Hutch says each kid can bring in around ten thousand dollars. Ten thousand dollars. One or two aren’t going to be enough to buy myself a real house or anything like that, but it might be enough to do one of those two-year university degree programs. With a certificate, I might be able to find a steady job in another town, and maybe that’ll mean an opportunity to own some kind of home, even if it’s in the far future. Staying here, I wouldn’t have a choice.
I triple-check to make sure the truck is locked before I start trudging through the muddy grass toward home. Already I sense the curious eyes following me, taking a second look at my truck. Considering. I’ve been there. We’ve all been there.
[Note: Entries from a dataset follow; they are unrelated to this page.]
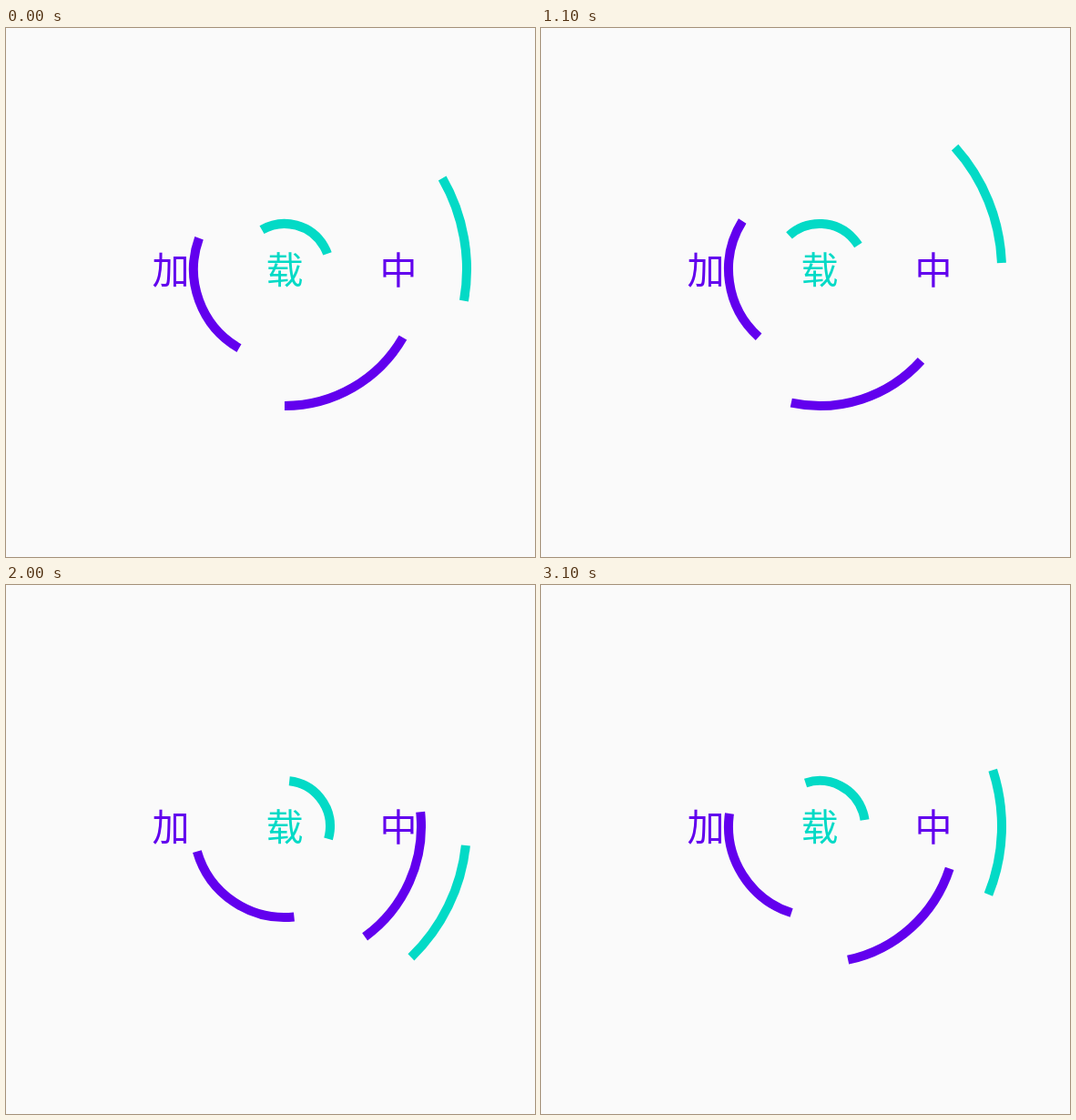
Recreate the animation shown at these times as an HTML page. Size 581 by 581 pixels, loop 3200 ms.

```html
<!DOCTYPE html>
<html lang="zh">
<head>
<meta charset="utf-8">
<style>
  html, body { margin: 0; height: 100%; overflow: hidden; background: #fafafa; }
  svg { display: block; width: 581px; height: 581px; }
  circle { fill: none; stroke-width: 10; }
  text { font: 41px "Noto Sans CJK SC", "Noto Sans CJK", "Noto Sans CJK JP", sans-serif; text-anchor: middle; }
</style>
</head>
<body>
<svg viewBox="0 0 581 581"></svg>
<script>
const PURPLE = '#6200ee', TEAL = '#03dac6';
const CENTER = { x: 306, y: 265 };
const LOOP = 3200, STEP = 100;
const svg = document.querySelector('svg');

function add(name, attributes, content = '') {
  const node = document.createElementNS('http://www.w3.org/2000/svg', name);
  for (const key in attributes) node.setAttribute(key, attributes[key]);
  node.textContent = content;
  return svg.appendChild(node);
}

// Angles in degrees, clockwise from the right; spin is the turning direction.
const arcs = [
  { radius: 50, start: 240, span: 100, spin: -1, color: TEAL },
  { radius: 100, start: 120, span: 80, spin: 1, color: PURPLE },
  { radius: 150, start: 30, span: 60, spin: 1, color: PURPLE },
  { radius: 200, start: -30, span: 40, spin: -1, color: TEAL }
];

for (const arc of arcs) {
  arc.node = add('circle', {
    cx: CENTER.x, cy: CENTER.y, r: arc.radius, stroke: arc.color,
    pathLength: 360, 'stroke-dasharray': `${arc.span} ${360 - arc.span}`
  });
}

add('text', { x: 181, y: 281, fill: PURPLE }, '加');
add('text', { x: 306, y: 281, fill: TEAL }, '载');
add('text', { x: 431, y: 281, fill: PURPLE }, '中');

// One turn takes about a second, in ticks of 6 degrees.
function turnAt(time) {
  const step = Math.floor(time % LOOP / STEP);
  return 6 * Math.max(0, Math.floor(5.8 * step - 1.3));
}

function draw(time) {
  const turn = turnAt(time);
  for (const { node, start, spin } of arcs) {
    node.setAttribute('transform', `rotate(${start + spin * turn} ${CENTER.x} ${CENTER.y})`);
  }
}

let begin;
function tick(now) {
  begin ??= now;
  draw(now - begin);
  requestAnimationFrame(tick);
}
draw(0);
requestAnimationFrame(tick);
</script>
</body>
</html>
```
It’s always easier to take something than work for it—but I don’t know how many people want a thirty-year-old gas-guzzler with paint rusting off in huge clumps.
And anyway, I’m not going to be here long enough for them to swipe it. In and out. I told myself that the whole drive over. In and out.
The door to our trailer creaks as I open it and rattles as it slams behind me. It was a gift from the United States of America, but everywhere there are parts stamped with MADE IN CHINA. The aluminum sides are so thin they pop in and out depending on which way the wind is blowing.
There’s not much room beyond the space for the bunk beds at the back and a small kitchenette, but Mom’s figured out a way to hook up a fist-sized TV on the fold-down table where we’re supposed to eat. No one’s got the cash or time to create anything new anymore, so it’s either news or reruns all the time. Right now, it looks like an episode of Wheel of Fortune from the 1990s. Sometimes I think I like the days we have no power better, because that’s the only thing that breaks her out of her trance long enough for her to remember to eat and wash her hair.
She doesn’t even look up as I come in—but I see it right away. She’s taken my original draft notice and taped it back up on the small fridge. I keep ripping it and she keeps taping it, and I keep explaining and she keeps ignoring me.
“The PSF recruiters were by again,” she says, not breaking her gaze on the TV. “I told them about your problem and they said you should come in and be double-checked. You know, just to be sure.”
I close my eyes and count to twenty, then stop when I remember that’s what Dad used to do. Mom’s brittle blond hair looks like it hasn’t been brushed in weeks, and she’s wearing a pale pink robe over a Mickey Mouse shirt and jeans. Otherwise known as what she slept in last night and the night before. I open the fridge just to be sure I’m right—and there it is. The endless, gaping nothing. We ate the last can of soup last night for dinner, so if she didn’t go out to get her boxed rations this morning—
“Why do you smell like smoke?” she asks suddenly. “You been at the bar? Your daddy’s old bar?”